While "I have some brothers" doesn't sound right here there are plenty of other examples where "some" would be perfectly acceptable as a correct answer, which is likely what's causing confusion.
I think the main problem is, at least in the UK, some and several both mean a small amount and are colloquially used more or less interchangeably depending on context.
From what I gather this isn't the case in swedish (?), but so far I've not found any good explanation as to WHY one would be used over the other. As in what distinction is used to discern when to use flera, and when to use några? Is there even any distinction in the first place? Is it just colloquial?
All I've seen is people asking why "some" isn't accepted, and others replying to the effect of "because it's wrong" with no explanation as to why. It's a tad frustrating.
I don't think I can cover all of this, but here's a start.
- flera means 'at least 2 (and preferably a few more than that)'. – Best translation: several
- några means 'a small amount or number of'. – Best translation: some or a few
- många means 'a large number of'. – Best translation: many
(Swedish definitions from the dictionary that is best at definitions, Svensk ordbok).
If we just look at the definitions Google gives us
- several = 'more than two but not many'
- a few = 'a small number of' (not defined by Google, so definition from Wiktionary instead)
- some = 'an unspecified amount or number of'
- many = 'a large number of'
I guess the reason we don't like some brothers here is that the number of brothers cannot be unspecified, it can only be unknown, which is not the same thing.
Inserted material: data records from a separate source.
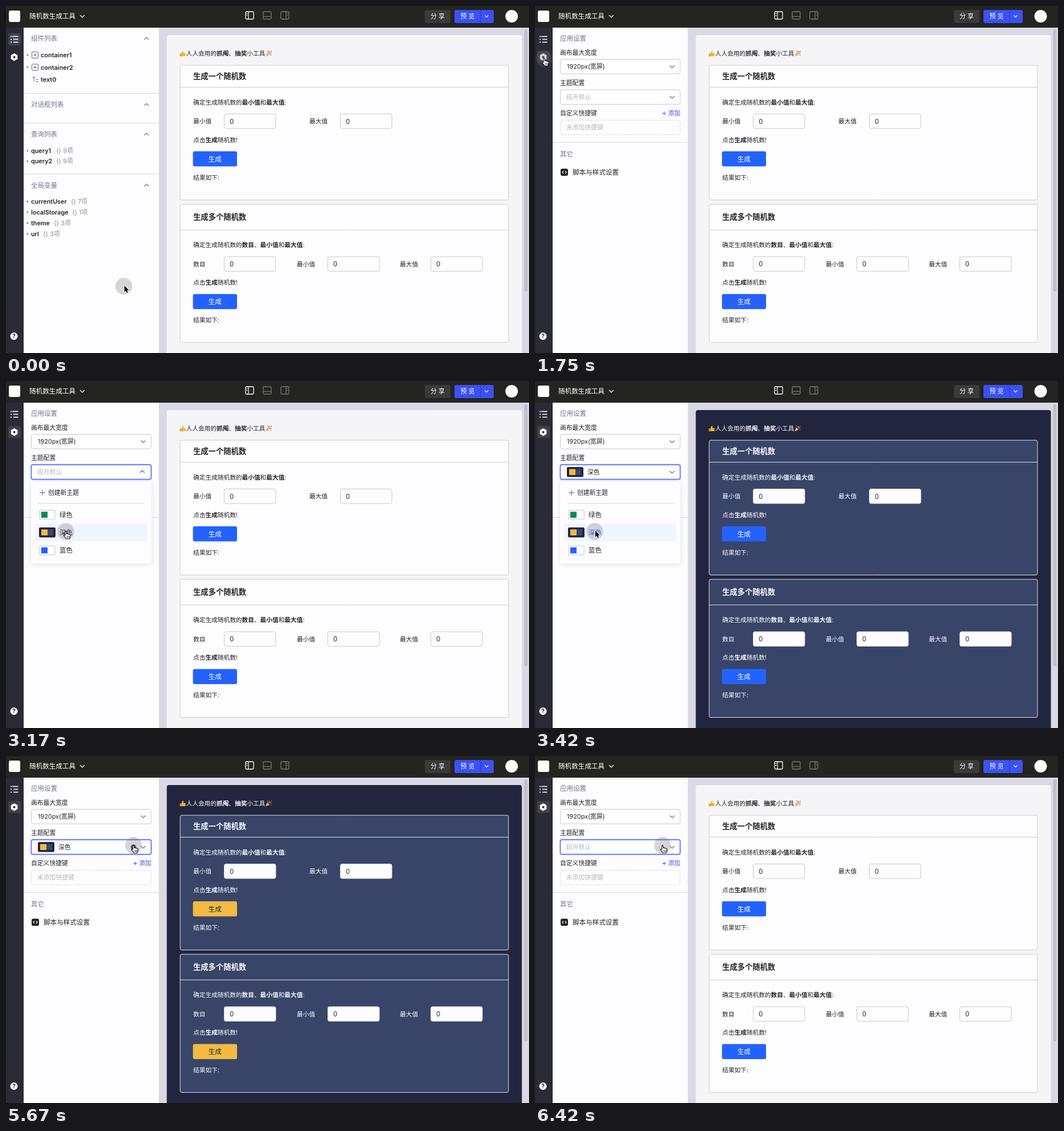
An HTML page with a canvas that plays this animation: 919 px wide and 609 px high, repeating every 7.76 s.

```html
<!DOCTYPE html>
<html lang="zh-CN">
<head>
<meta charset="utf-8">
<title>随机数生成工具</title>
<style>
html, body { margin: 0; width: 100%; height: 100%; overflow: hidden; background: #d9d9e6; }
canvas { display: block; width: 919px; height: 609px; }
</style>
</head>
<body>
<canvas id="stage"></canvas>
<script>
const W = 919, H = 609, LOOP = 7760;
const canvas = document.getElementById('stage');
const ctx = canvas.getContext('2d');
const dpr = window.devicePixelRatio || 1;
canvas.width = Math.round(W * dpr);
canvas.height = Math.round(H * dpr);

const FONT = 'Inter, "Noto Sans CJK SC", "Noto Sans CJK", sans-serif';
const INK = '#23242a', MUTED = '#70748f', FAINT = '#b6b8c2', BLUE = '#3b52f2', LINE = '#d6d8e6';
const PRIMARY = [36, 98, 255], GOLD = [241, 186, 66];
const LIGHT = { page: '#f5f5f7', card: '#fdfdff', line: '#c9cdd5', text: INK, input: '#c3cad2' };
const DARK = { page: '#22253e', card: '#384568', line: '#dfe3ea', text: '#fafbff', input: '#dfe3ea' };

// time, x, y of the pointer halo
const PATH = [
  [0, 207, 492], [420, 207, 492], [500, 197, 485], [670, 152, 350], [750, 112, 247],
  [920, 75, 185], [1000, 60, 163], [1250, 31, 121], [1420, 20, 96], [1500, 16, 92],
  [1750, 16, 92], [1920, 45, 104], [2000, 68, 116], [2170, 123, 149], [2420, 123, 148],
  [2670, 129, 157], [2750, 129, 157], [2920, 112, 240], [3000, 105, 264], [4500, 105, 264],
  [4670, 150, 232], [4750, 190, 200], [4920, 212, 178], [5000, 220, 170], [5250, 220, 163],
  [5420, 224, 157], [LOOP, 224, 157]
];

const clamp = v => Math.max(0, Math.min(1, v));
const ramp = (t, a, b) => clamp((t - a) / (b - a));
const within = (t, a, b) => t >= a && t < b;
const mix = (a, b, k) => `rgb(${a.map((v, i) => Math.round(v + (b[i] - v) * k))})`;

// the screen refreshes twice in every quarter second
function tick(t) {
  const base = Math.floor(t / 250) * 250;
  return t - base >= 170 ? base + 170 : base;
}

function pointerAt(t) {
  let i = 1;
  while (i < PATH.length - 1 && PATH[i][0] < t) i++;
  const a = PATH[i - 1], b = PATH[i], k = ramp(t, a[0], b[0]);
  return [a[1] + (b[1] - a[1]) * k, a[2] + (b[2] - a[2]) * k];
}

function rect(x, y, w, h, color) {
  ctx.fillStyle = color;
  ctx.fillRect(x, y, w, h);
}

function box(x, y, w, h, r, fill, stroke, lw = 1) {
  ctx.beginPath();
  ctx.roundRect(x, y, w, h, r);
  if (fill) { ctx.fillStyle = fill; ctx.fill(); }
  if (stroke) { ctx.strokeStyle = stroke; ctx.lineWidth = lw; ctx.stroke(); }
}

function disc(x, y, r, fill) {
  ctx.beginPath();
  ctx.arc(x, y, r, 0, Math.PI * 2);
  ctx.fillStyle = fill;
  ctx.fill();
}

function poly(points, fill, stroke, lw = 1) {
  ctx.beginPath();
  points.forEach(([x, y], i) => i ? ctx.lineTo(x, y) : ctx.moveTo(x, y));
  if (fill) { ctx.closePath(); ctx.fillStyle = fill; ctx.fill(); }
  if (stroke) { ctx.strokeStyle = stroke; ctx.lineWidth = lw; ctx.stroke(); }
}

const line = (x1, y1, x2, y2, color, lw = 1) => poly([[x1, y1], [x2, y2]], null, color, lw);

function text(s, x, y, size, color, weight = 400, align = 'left') {
  ctx.font = `${weight} ${size}px ${FONT}`;
  ctx.textAlign = align;
  ctx.fillStyle = color;
  ctx.fillText(s, x, y + size * 0.37);
  return ctx.measureText(s).width;
}

// parts between asterisks are bold
function rich(s, x, y, color) {
  s.split('*').forEach((part, i) => { x += text(part, x, y, 10.7, color, i % 2 ? 700 : 400); });
}

function chevron(x, y, dir, color, s = 4) {
  poly([[x - s, y - dir * s / 2], [x, y + dir * s / 2], [x + s, y - dir * s / 2]], null, color, 1.2);
}

function plus(x, y, s, color) {
  line(x - s, y, x + s, y, color);
  line(x, y - s, x, y + s, color);
}

function topBar() {
  rect(0, 0, W, 38, '#242421');
  box(5, 8, 20, 20, 3, '#fff');
  text('随机数生成工具', 41, 18, 11.6, '#fff', 500);
  chevron(134, 18, 1, '#fff');
  [428, 459, 490].forEach((x, i) => {
    const c = i ? '#777775' : '#fff';
    box(x - 7, 10, 14, 13, 1.5, null, c, 1.3);
    if (i === 1) line(x - 7, 18.5, x + 7, 18.5, c, 1.2);
    else {
      const d = i ? 1 : -1;
      line(x + d * 2, 10, x + d * 2, 23, c, 1.2);
      line(x + d * 3.6, 13.5, x + d * 5.6, 13.5, c);
      line(x + d * 3.6, 16.5, x + d * 5.6, 16.5, c);
    }
  });
  box(736, 7, 45, 23, 3, '#3a3a3b');
  text('分 享', 758.5, 18, 11, '#fff', 400, 'center');
  box(788, 7, 69, 23, 3, '#3b51f3');
  line(834, 7, 834, 30, '#2a3ab8');
  text('预 览', 811, 18, 11, '#fff', 400, 'center');
  chevron(844.5, 18, 1, '#fff', 3);
  disc(888.5, 18, 11, '#fff');
}

function sideBar(t) {
  rect(0, 38, 31, H - 38, '#2b2b35');
  if (t < 1670) box(4, 48, 22, 21, 3, '#404152');
  if (t >= 1420) box(4, 79, 22, 21, 3, '#404045');
  [53.5, 58.5, 63.5].forEach((y, i) => {
    const x = i ? 13 : 11;
    rect(8, y - 0.9, 2, 1.8, '#fff');
    rect(x, y - 0.8, 21.5 - x, 1.6, '#fff');
  });
  const hex = [];
  for (let i = 0; i < 6; i++) {
    const a = Math.PI * (i / 3 + 0.5);
    hex.push([14.5 + 6.7 * Math.cos(a), 89.7 + 6.7 * Math.sin(a)]);
  }
  poly(hex, '#fff');
  disc(14.5, 89.7, 2, '#2b2b35');
  disc(14, 579.5, 6.5, '#fff');
  text('?', 14, 579.5, 10, '#23232b', 700, 'center');
}

function caret(y) {
  poly([[36.5, y - 2.3], [40.3, y], [36.5, y + 2.3]], '#8c90a4');
}

function treePanel() {
  [['组件列表', 57], ['对话框列表', 173], ['查询列表', 225], ['全局变量', 314.5]].forEach(([s, y]) => {
    text(s, 44, y, 11.5, MUTED);
    chevron(247, y, -1, MUTED);
  });
  [153.5, 205.5, 295].forEach(y => line(31, y, 268, y, LINE));
  [['container1', 86], ['container2', 107.5]].forEach(([s, y]) => {
    caret(y);
    box(45.5, y - 5.5, 11, 11, 1.5, null, '#5d6178');
    plus(51, y, 2.7, '#5d6178');
    text(s, 61, y, 10.9, INK, 600);
  });
  line(46, 125, 52.5, 125, MUTED);
  line(49, 125, 49, 133, MUTED);
  line(52, 129, 57, 129, MUTED);
  line(52, 132.5, 57, 132.5, MUTED);
  text('text0', 61, 128.5, 10.9, INK, 600);
  [['query1', 254, 88, 9], ['query2', 272.5, 88, 9], ['currentUser', 343, 114, 7],
   ['localStorage', 362, 116, 1], ['theme', 381, 84, 3], ['url', 400, 65, 3]].forEach(([s, y, x, n]) => {
    caret(y);
    text(s, 44, y, 10.8, INK, 600);
    text(`{} ${n}项`, x, y, 10.8, '#8b8fa3');
  });
}

function swatch(x, y, kind) {
  const [bg, left, right] = {
    green: ['#f5f5f6', '#0b8a5a', '#fff'],
    dark: ['#22253e', '#f1ba42', '#3b4770'],
    blue: ['#f5f5f6', '#2462ff', '#fff']
  }[kind];
  box(x + 0.5, y + 0.5, 28, 16.5, 1.5, bg, kind === 'dark' ? '#22253e' : '#d3d5da');
  rect(x + 4, y + 3.5, 11, 10.5, left);
  rect(x + 15, y + 3.5, 10, 10.5, right);
}

function settingsPanel(t) {
  const open = within(t, 2670, 3420), focus = t >= 2420, picked = within(t, 3420, 5920);
  text('应用设置', 44, 57, 11.5, MUTED);
  text('画布最大宽度', 44, 82, 10.8, INK);
  box(44.5, 93.5, 210.5, 25.5, 3, '#fff', '#c6cad6');
  text('1920px(宽屏)', 56, 106, 10.9, INK);
  chevron(241, 106.5, 1, '#666a80');
  text('主题配置', 44, 135, 10.8, INK);
  if (focus) box(44, 146.5, 211.5, 26.5, 3.5, null, 'rgba(59,82,242,.18)', 3);
  box(44.5, 147, 210.5, 25.5, 3, '#fff', focus ? '#4a68f4' : '#c6cad6', focus ? 1.4 : 1);
  if (picked) {
    swatch(56, 151, 'dark');
    text('深色', 92, 160, 10.8, INK);
  } else text('砚舟默认', 55, 160, 10.8, FAINT);
  if (open) chevron(239.5, 159, -1, BLUE);
  else chevron(241, 160, 1, '#666a80');
  if (within(t, 5420, 5920)) {
    disc(224, 160, 4.8, t < 5670 ? '#9b9ca6' : '#55565e');
    line(222.4, 158.4, 225.6, 161.6, '#fff');
    line(225.6, 158.4, 222.4, 161.6, '#fff');
  }
  text('自定义快捷键', 44, 188.5, 10.8, INK);
  plus(227, 188.5, 3.3, BLUE);
  text('添加', 233.7, 188.5, 10.8, BLUE);
  ctx.setLineDash([3, 2]);
  box(44.5, 200.5, 210.5, 25.5, 3, null, '#d3d5de');
  ctx.setLineDash([]);
  text('未添加快捷键', 55, 213.5, 10.8, FAINT);
  line(31, 239.5, 268, 239.5, LINE);
  text('其它', 44, 259.5, 11.5, MUTED);
  box(45, 285.5, 13, 12.5, 3, '#202127');
  poly([[50, 289.5], [47.8, 291.8], [50, 294]], null, '#fff', 1.1);
  poly([[53, 289.5], [55.2, 291.8], [53, 294]], null, '#fff', 1.1);
  text('脚本与样式设置', 66, 292, 11.6, INK);

  const alpha = t < 3500 ? (t < 2670 ? 0 : t < 2750 ? 0.7 : 1) : 1 - ramp(t, 3500, 3750);
  if (alpha > 0) menu(t, alpha);
}

function menu(t, alpha) {
  ctx.save();
  ctx.globalAlpha = alpha;
  ctx.shadowColor = 'rgba(50,60,110,.16)';
  ctx.shadowBlur = 9 * dpr;
  ctx.shadowOffsetY = 1 * dpr;
  box(44, 177, 211.5, 143.5, 4, '#fdfdff');
  ctx.shadowColor = 'transparent';
  plus(64, 196, 5, '#555868');
  text('创建新主题', 74, 196.5, 10.8, INK);
  line(57, 214.5, 243, 214.5, LINE);
  if (t >= 3170) rect(51, 250, 197, 31.5, '#f0f6ff');
  [['green', '绿色', 234.5], ['dark', '深色', 265.5], ['blue', '蓝色', 297]].forEach(([kind, s, y]) => {
    swatch(58, y - 8.5, kind);
    text(s, 94, y, 11.4, kind === 'dark' && t >= 3420 ? BLUE : INK);
  });
  ctx.restore();
}

function thumb(x, y) {
  poly([[x + 3.5, y - 0.5], [x + 5.2, y - 5], [x + 7, y - 4.5], [x + 6.5, y - 1], [x + 10.5, y - 0.8],
    [x + 10.3, y + 4.6], [x + 4, y + 4.6]], '#f6b62c');
  rect(x + 0.5, y - 0.2, 3.4, 5, '#e99a1f');
}

function popper(x, y) {
  poly([[x, y + 5], [x + 3.2, y - 2.6], [x + 7, y + 2.2]], '#f4b63a');
  line(x + 5, y - 1, x + 7.5, y - 4.5, '#e2574c', 1.3);
  line(x + 6.5, y + 0.5, x + 10.5, y - 1, '#8a5bd0', 1.2);
  [['#e2574c', 10, -4], ['#3f8fe0', 4, -4.6], ['#e2574c', 9.6, 2.6], ['#f4b63a', 8, -2.2]]
    .forEach(([c, dx, dy]) => disc(x + dx, y + dy, 0.9, c));
}

function field(label, lx, x, y, th) {
  text(label, lx, y, 10.7, th.text);
  box(x + 0.5, y - 13, 90.5, 25.5, 3, '#fdfdff', th.input);
  text('0', x + 10, y, 11.4, INK);
}

function card(y, h, head, title, intro, fields, th, fill, label) {
  box(306, y, 577, h, 3, th.card, th.line);
  line(306, y + head, 883, y + head, th.line);
  text(title, 329, y + head / 2 - 0.5, 13.3, th.text, 700);
  const top = y + head + 26.5;
  rich(intro, 329, top, th.text);
  fields.forEach(f => field(...f, top + 33.5, th));
  rich('点击*生成*随机数!', 329, top + 66, th.text);
  box(328.5, top + 86, 77.5, 26.5, 3, fill);
  text('生成', 367.3, top + 99.3, 11.5, label, 400, 'center');
  text('结果如下:', 329, top + 131.7, 10.7, th.text);
}

function workspace(t) {
  const dark = within(t, 3420, 5920), th = dark ? DARK : LIGHT;
  const k = ramp(t, 3500, 3750) - ramp(t, 6000, 6250);
  const fill = mix(PRIMARY, GOLD, k), label = mix([255, 255, 255], [35, 36, 42], k);
  rect(268, 38, W - 268, H - 38, '#d9d9e6');
  box(910.5, 41, 6, 460, 3, '#c0c0ca');
  box(282.5, 51, 624, H, [4, 4, 0, 0], th.page);
  thumb(305, 83.5);
  rich('人人会用的*抓阄*、*抽奖*小工具', 316.5, 83.5, th.text);
  popper(456, 83.5);
  card(104, 236.5, 38.5, '生成一个随机数', '确定生成随机数的*最小值*和*最大值*:',
    [['最小值', 329, 383], ['最大值', 533, 587]], th, fill, label);
  card(348, 242.5, 45, '生成多个随机数', '确定生成随机数的*数目*、*最小值*和*最大值*:',
    [['数目', 329, 383], ['最小值', 511, 565], ['最大值', 692, 746]], th, fill, label);
}

function pointer(t) {
  const [x, y] = pointerAt(t);
  const hand = within(t, 1420, 3420) || t >= 5000;
  disc(x, y, 14.7, 'rgba(95,95,110,.26)');
  ctx.save();
  ctx.lineJoin = 'round';
  if (hand) {
    ctx.translate(x - 4, y - 1);
    ctx.beginPath();
    ctx.moveTo(3, 8);
    ctx.lineTo(3, 1.8);
    ctx.quadraticCurveTo(4, 0, 5.2, 1.8);
    ctx.lineTo(5.4, 5.4);
    ctx.quadraticCurveTo(6.8, 4.2, 7.8, 5.8);
    ctx.quadraticCurveTo(9.2, 4.9, 10, 6.4);
    ctx.quadraticCurveTo(11.6, 5.9, 12, 7.6);
    ctx.quadraticCurveTo(12.1, 10.5, 10.6, 14);
    ctx.lineTo(5, 14);
    ctx.quadraticCurveTo(3, 11.2, 0.4, 8.6);
    ctx.quadraticCurveTo(0.6, 6.6, 3, 8);
    ctx.closePath();
    ctx.fillStyle = '#fff';
    ctx.fill();
    ctx.strokeStyle = '#111';
    ctx.lineWidth = 1.1;
    ctx.stroke();
    [6.3, 8, 9.7].forEach(dx => line(dx, 9.3, dx, 12, '#111', 0.8));
  } else {
    const shape = [[0, 0], [0, 11.2], [2.6, 8.9], [4.3, 12.8], [6.2, 12], [4.5, 8.2], [8, 8], [0, 0]];
    ctx.translate(x + 1, y - 1.2);
    poly(shape, null, '#fff', 2);
    poly(shape, '#000');
  }
  ctx.restore();
}

function draw(now) {
  const t = tick(now % LOOP);
  ctx.setTransform(dpr, 0, 0, dpr, 0, 0);
  workspace(t);
  rect(31, 38, 237.5, H - 38, '#fdfdff');
  topBar();
  sideBar(t);
  if (t < 1670) treePanel();
  else settingsPanel(t);
  pointer(t);
}

let start;
function loop(now) {
  if (start === undefined) start = now;
  draw(now - start);
  requestAnimationFrame(loop);
}
draw(0);
requestAnimationFrame(loop);
</script>
</body>
</html>
```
Other cases of some may need to be discussed separately.
Typically, you use flera when you are making the point that you do not have just one or two. You have several. It is just short of saying många. So, flera bröder might be 3 or 4. Många bröder might be 6 or 8. Några bröder might be 3. Depends a bit on the context, intent, and emphasis of the statement. Also, flera can mean "more", as in a larger number, usually when used with än. Example "flera än" = "more than".
Perhaps, but as a native Swedish speaker I would say "Jag har flera bröder." and "Jag har fler bröder." give me two different impressions. "Jag har flera bröder." makes me think of someone having several brothers, without necessarily comparing themselves to someone else, whereas "Jag har fler bröder." makes me think the person is saying they have more brothers than another person. While "flera" can be used to mean "more (than)", I would say that use is mostly colloquial.
No, bröder does mean 'brothers'.
Plural of bröd as in 'bread' is also bröd (because bröd is an ett word). This word is rarely used, we normally speak about bröd as a mass noun.
Very few words get this vowel change in the plural. Here's a link to a list of all of them: https://www.duolingo.com/comment/5886811